■ What the task requires ■
If a line holds the word "green", copy it from the entries.

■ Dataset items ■
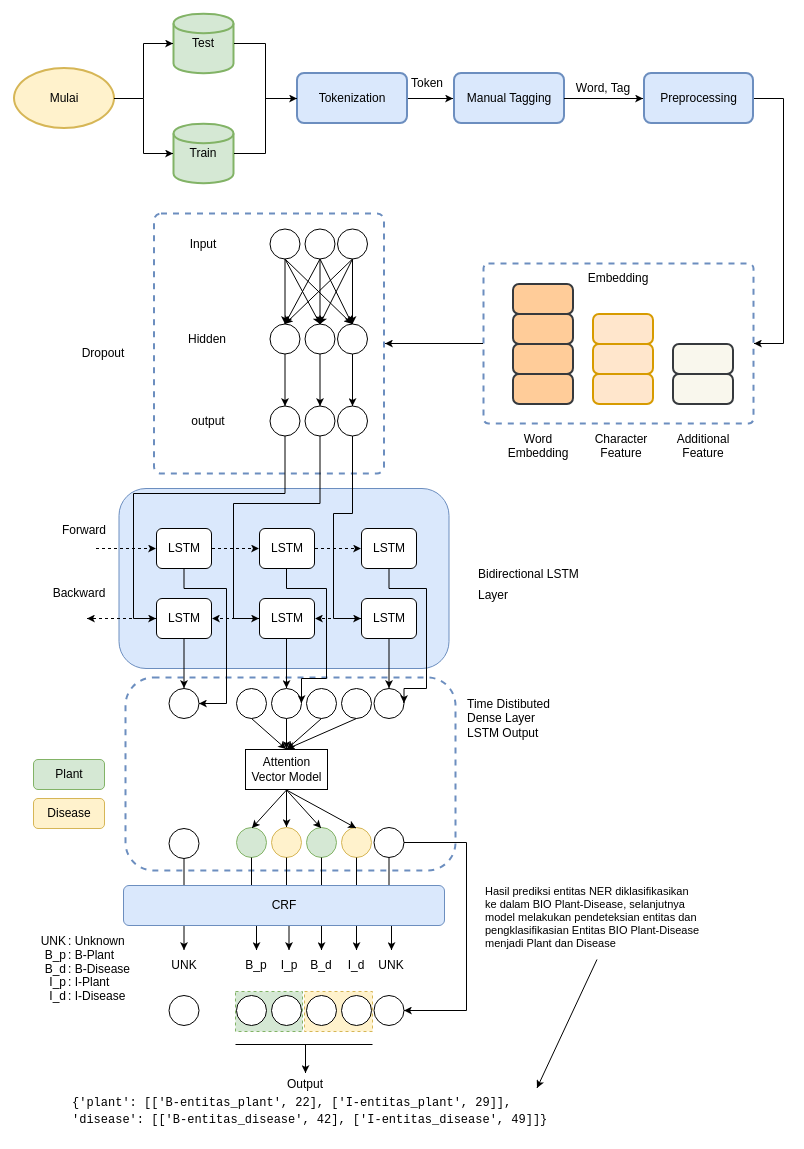
<!DOCTYPE html>
<html lang="id">
<head>
<meta charset="utf-8">
<title>NER Plant-Disease: Bidirectional LSTM-CRF</title>
<style>
:root {
  --ink: #000; --paper: #fff;
  --blue: #dae8fc; --blue-line: #6c8ebf;
  --green: #d5e8d4; --green-line: #82b366;
  --yellow: #fff2cc; --yellow-line: #d6b656;
  --orange: #ffcc99; --peach: #ffe6cc; --peach-line: #d79b00;
  --cream: #f9f7ed; --dark-line: #36393d;
}
* { box-sizing: border-box; margin: 0; padding: 0; }
html, body { width: 804px; height: 1149px; overflow: hidden; background: var(--paper); }
.diagram { position: relative; width: 804px; height: 1149px; overflow: hidden; color: var(--ink); font: 12px/14.4px "Liberation Sans", Helvetica, Arial, sans-serif; }
.layer { position: absolute; left: 0; top: 0; }
.node, .label, .block { position: absolute; }
.node { display: flex; align-items: center; justify-content: center; text-align: center; white-space: nowrap; border: 1px solid var(--ink); background: var(--paper); }
.label { transform: translate(-50%, -50%); white-space: nowrap; text-align: center; }
.block { white-space: nowrap; }
.step { top: 72px; width: 112px; height: 52px; border: 2px solid var(--blue-line); border-radius: 8px; background: var(--blue); }
.start { left: 13px; top: 67px; width: 102px; height: 62px; border: 2px solid var(--yellow-line); border-radius: 50%; background: var(--yellow); }
.lstm { width: 56px; height: 41px; border-radius: 6px; }
.forward { top: 528px; }
.backward { top: 598px; }
.attention { left: 245px; top: 749px; width: 83px; height: 41px; }
.crf { left: 123px; top: 885px; width: 322px; height: 41px; border-color: var(--blue-line); border-radius: 6px; background: var(--blue); }
.key { left: 33px; width: 72px; height: 31px; border-radius: 5px; }
.plant { top: 759px; background: var(--green); border-color: var(--green-line); }
.disease { top: 798px; background: var(--yellow); border-color: var(--yellow-line); }
.features { left: 512px; top: 282px; display: flex; align-items: flex-end; gap: 18px; height: 123px; }
.stack { display: flex; flex-direction: column; width: 62px; }
.stack i { height: 32px; margin-top: -2px; border: 2px solid var(--dark-line); border-radius: 7px; background: var(--orange); }
.character i { border-color: var(--peach-line); background: var(--peach); }
.additional i { background: var(--cream); }
.tags { left: 36px; top: 935px; display: grid; grid-template-columns: 30px auto; column-gap: 2px; line-height: 13.8px; }
.tags dt { text-align: right; }
.layer-name { left: 478px; top: 564px; line-height: 21px; }
.dense-name { left: 467px; top: 697px; }
.note { left: 485px; top: 885px; font-size: 11px; line-height: 13.1px; }
.result { left: 72px; top: 1095px; font: 12px/17px "Liberation Mono", "Courier New", monospace; }
.wire { fill: none; stroke: var(--ink); }
.arrow { marker-end: url(#arrowhead); }
.dashed { stroke-dasharray: 3 3; }
.frame { fill: none; stroke: var(--blue-line); stroke-width: 2; stroke-dasharray: 6 6; }
.cells { fill: var(--paper); stroke: var(--ink); }
.is-plant { fill: var(--green); stroke: var(--green-line); }
.is-disease { fill: var(--yellow); stroke: var(--yellow-line); }
.span { stroke-dasharray: 3 3; }
.data { fill: var(--green); stroke: var(--green-line); stroke-width: 2; }
</style>
</head>
<body>
<main class="diagram">

  <svg class="layer" width="804" height="1149" viewBox="0 0 804 1149" aria-hidden="true">
    <defs>
      <g id="cylinder">
        <path d="M0 10C0-3 60-3 60 10V50C60 63 0 63 0 50Z"/>
        <path d="M0 10C0 23 60 23 60 10" fill="none"/>
      </g>
    </defs>
    <g class="data">
      <use href="#cylinder" x="173.5" y="13.5"/>
      <use href="#cylinder" x="173.5" y="123.5"/>
    </g>
    <rect x="119" y="488.5" width="330" height="180" rx="27" fill="var(--blue)" stroke="var(--blue-line)"/>
    <g class="frame">
      <rect x="154" y="213.5" width="230" height="260" rx="7"/>
      <rect x="483.5" y="263.5" width="270" height="160" rx="5"/>
      <rect x="125.5" y="677.5" width="330" height="193" rx="28"/>
    </g>
    <g class="span">
      <rect class="is-plant" x="235.5" y="991.5" width="67" height="40"/>
      <rect class="is-disease" x="304.5" y="991.5" width="68" height="40"/>
    </g>
  </svg>

  <div class="node start">Mulai</div>
  <p class="label" style="left:203px;top:43px">Test</p>
  <p class="label" style="left:203px;top:153px">Train</p>
  <div class="node step" style="left:296px">Tokenization</div>
  <div class="node step" style="left:453px">Manual Tagging</div>
  <div class="node step" style="left:643px;width:111px">Preprocessing</div>
  <p class="label" style="left:427px;top:83px">Token</p>
  <p class="label" style="left:603px;top:88px">Word, Tag</p>

  <p class="label" style="left:618px;top:278px">Embedding</p>
  <div class="block features">
    <div class="stack word"><i></i><i></i><i></i><i></i></div>
    <div class="stack character"><i></i><i></i><i></i></div>
    <div class="stack additional"><i></i><i></i></div>
  </div>
  <p class="label" style="left:538px;top:446px">Word<br>Embedding</p>
  <p class="label" style="left:621px;top:446px">Character<br>Feature</p>
  <p class="label" style="left:703px;top:446px">Additional<br>Feature</p>

  <p class="label" style="left:103px;top:353px">Dropout</p>
  <p class="label" style="left:203px;top:244px">Input</p>
  <p class="label" style="left:207px;top:339px">Hidden</p>
  <p class="label" style="left:208px;top:421px">output</p>

  <p class="label" style="left:84px;top:530px">Forward</p>
  <p class="label" style="left:79px;top:593px">Backward</p>
  <div class="node lstm forward" style="left:156px">LSTM</div>
  <div class="node lstm forward" style="left:259px">LSTM</div>
  <div class="node lstm forward" style="left:361px">LSTM</div>
  <div class="node lstm backward" style="left:156px">LSTM</div>
  <div class="node lstm backward" style="left:259px">LSTM</div>
  <div class="node lstm backward" style="left:361px">LSTM</div>
  <p class="block layer-name">Bidirectional LSTM<br>Layer</p>

  <p class="block dense-name">Time Distibuted<br>Dense Layer<br>LSTM Output</p>
  <div class="node attention">Attention<br>Vector Model</div>
  <div class="node key plant">Plant</div>
  <div class="node key disease">Disease</div>
  <div class="node crf">CRF</div>

  <p class="label" style="left:184px;top:965px">UNK</p>
  <p class="label" style="left:256px;top:965px">B_p</p>
  <p class="label" style="left:289px;top:965px">I_p</p>
  <p class="label" style="left:321px;top:965px">B_d</p>
  <p class="label" style="left:356px;top:965px">I_d</p>
  <p class="label" style="left:391px;top:965px">UNK</p>
  <dl class="block tags">
    <dt>UNK</dt><dd>: Unknown</dd>
    <dt>B_p</dt><dd>: B-Plant</dd>
    <dt>B_d</dt><dd>: B-Disease</dd>
    <dt>I_p</dt><dd>: I-Plant</dd>
    <dt>I_d</dt><dd>: I-Disease</dd>
  </dl>
  <p class="block note">Hasil prediksi entitas NER diklasifikasikan<br>ke dalam BIO Plant-Disease, selanjutnya<br>model melakukan pendeteksian entitas dan<br>pengklasifikasian Entitas BIO Plant-Disease<br>menjadi Plant dan Disease</p>
  <p class="label" style="left:305px;top:1084px">Output</p>
  <p class="block result">{'plant': [['B-entitas_plant', 22], ['I-entitas_plant', 29]],<br>'disease': [['B-entitas_disease', 42], ['I-entitas_disease', 49]]}</p>

  <svg class="layer" width="804" height="1149" viewBox="0 0 804 1149" aria-hidden="true">
    <defs>
      <marker id="arrowhead" markerUnits="userSpaceOnUse" markerWidth="9" markerHeight="8" refX="8" refY="4" orient="auto">
        <path d="M0 0L8 4L0 8L2 4Z"/>
      </marker>
      <circle id="cell" r="15"/>
      <g id="triple">
        <use href="#cell" x="285"/>
        <use href="#cell" x="320"/>
        <use href="#cell" x="352.5"/>
      </g>
    </defs>

    <g class="cells">
      <use href="#triple" y="244"/>
      <use href="#triple" y="339"/>
      <use href="#triple" y="421"/>
      <g id="six">
        <use href="#cell" x="184" y="703.5"/>
        <use href="#cell" x="251.5" y="703.5"/>
        <use href="#cell" x="286.5" y="703.5"/>
        <use href="#cell" x="321.5" y="703.5"/>
        <use href="#cell" x="356.5" y="703.5"/>
        <use href="#cell" x="389" y="703.5"/>
      </g>
      <use href="#six" y="307"/>
      <use href="#cell" x="184" y="843.5"/>
      <use href="#cell" x="389" y="842.5"/>
    </g>
    <g class="is-plant">
      <use href="#cell" x="251.5" y="842.5"/>
      <use href="#cell" x="321.5" y="842.5"/>
    </g>
    <g class="is-disease">
      <use href="#cell" x="286.5" y="842.5"/>
      <use href="#cell" x="356.5" y="842.5"/>
    </g>

    <g class="wire pipeline">
      <path class="arrow" d="M114 98.5H143.5V43.5H173"/>
      <path class="arrow" d="M143.5 98.5V153.5H173"/>
      <path d="M234 43.5H265.5V153.5H234"/>
      <path class="arrow" d="M265.5 98.5H297"/>
      <path class="arrow" d="M408 98.5H453"/>
      <path class="arrow" d="M564 98.5H643"/>
      <path class="arrow" d="M754 98.5H783.5V343.5H754"/>
      <path class="arrow" d="M483 343.5H385"/>
    </g>

    <g class="wire dropout">
      <path class="arrow" d="M285 259V324"/>
      <path class="arrow" d="M285 259L320 324"/>
      <path class="arrow" d="M285 259L352 324"/>
      <path class="arrow" d="M320 259L285 324"/>
      <path class="arrow" d="M320 259V324"/>
      <path class="arrow" d="M320 259L352 324"/>
      <path class="arrow" d="M352.5 259L285 324"/>
      <path class="arrow" d="M352.5 259L320 324"/>
      <path class="arrow" d="M352.5 259V324"/>
      <path class="arrow" d="M285 354V406"/>
      <path class="arrow" d="M320 354V406"/>
      <path class="arrow" d="M352.5 354V406"/>
    </g>

    <g class="wire lstm-links">
      <path class="arrow" d="M285 436V493.5H133.5V618.5H156"/>
      <path class="arrow" d="M320 436V503.5H233.5V618.5H259"/>
      <path class="arrow" d="M352.5 436V513.5H333.5V618.5H361"/>
      <path class="arrow dashed" d="M96 548.5H156"/>
      <path class="arrow dashed" d="M212 548.5H259"/>
      <path class="arrow dashed" d="M315 548.5H361"/>
      <path class="arrow dashed" d="M156 618.5H87"/>
      <path class="arrow dashed" d="M259 618.5H212"/>
      <path class="arrow dashed" d="M361 618.5H315"/>
      <path class="arrow" d="M184 569V588.5H226.5V703.5H199"/>
      <path class="arrow" d="M286.5 569V588.5H326.5V678.5H301.5V703"/>
      <path class="arrow" d="M389 569V588.5H426.5V688.5H404V703"/>
      <path class="arrow" d="M184 639V688"/>
      <path class="arrow" d="M286.5 639V688"/>
      <path class="arrow" d="M389 639V688"/>
    </g>

    <g class="wire attention-links">
      <path class="arrow" d="M251.5 718.5L286 749"/>
      <path class="arrow" d="M286.5 718.5V749"/>
      <path class="arrow" d="M321.5 718.5L287 749"/>
      <path class="arrow" d="M356.5 718.5L287 749"/>
      <path class="arrow" d="M286.5 790L252 828"/>
      <path class="arrow" d="M286.5 790V827"/>
      <path class="arrow" d="M286.5 790L321 828"/>
      <path class="arrow" d="M286.5 790L356 828"/>
    </g>

    <g class="wire crf-links">
      <path d="M184 858.5V885M251.5 857.5V885M286.5 857.5V885M321.5 857.5V885M356.5 857.5V885M389 857.5V885"/>
      <path class="arrow" d="M184 926V950"/>
      <path class="arrow" d="M256.5 926V950"/>
      <path class="arrow" d="M289 926V950"/>
      <path class="arrow" d="M321.5 926V950"/>
      <path class="arrow" d="M356.5 926V950"/>
      <path class="arrow" d="M391.5 926V950"/>
      <path class="arrow" d="M404 842.5H466.5V1010.5H404"/>
    </g>

    <g class="wire output-links">
      <path d="M235.5 1044.5H372.5"/>
      <path class="arrow" d="M305.5 1044.5V1073"/>
      <path class="arrow" d="M597 959.5L537 1088"/>
    </g>
  </svg>
</main>
</body>
</html>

■ Answer below ■
  --green: #d5e8d4; --green-line: #82b366;
.plant { top: 759px; background: var(--green); border-color: var(--green-line); }
.is-plant { fill: var(--green); stroke: var(--green-line); }
.data { fill: var(--green); stroke: var(--green-line); stroke-width: 2; }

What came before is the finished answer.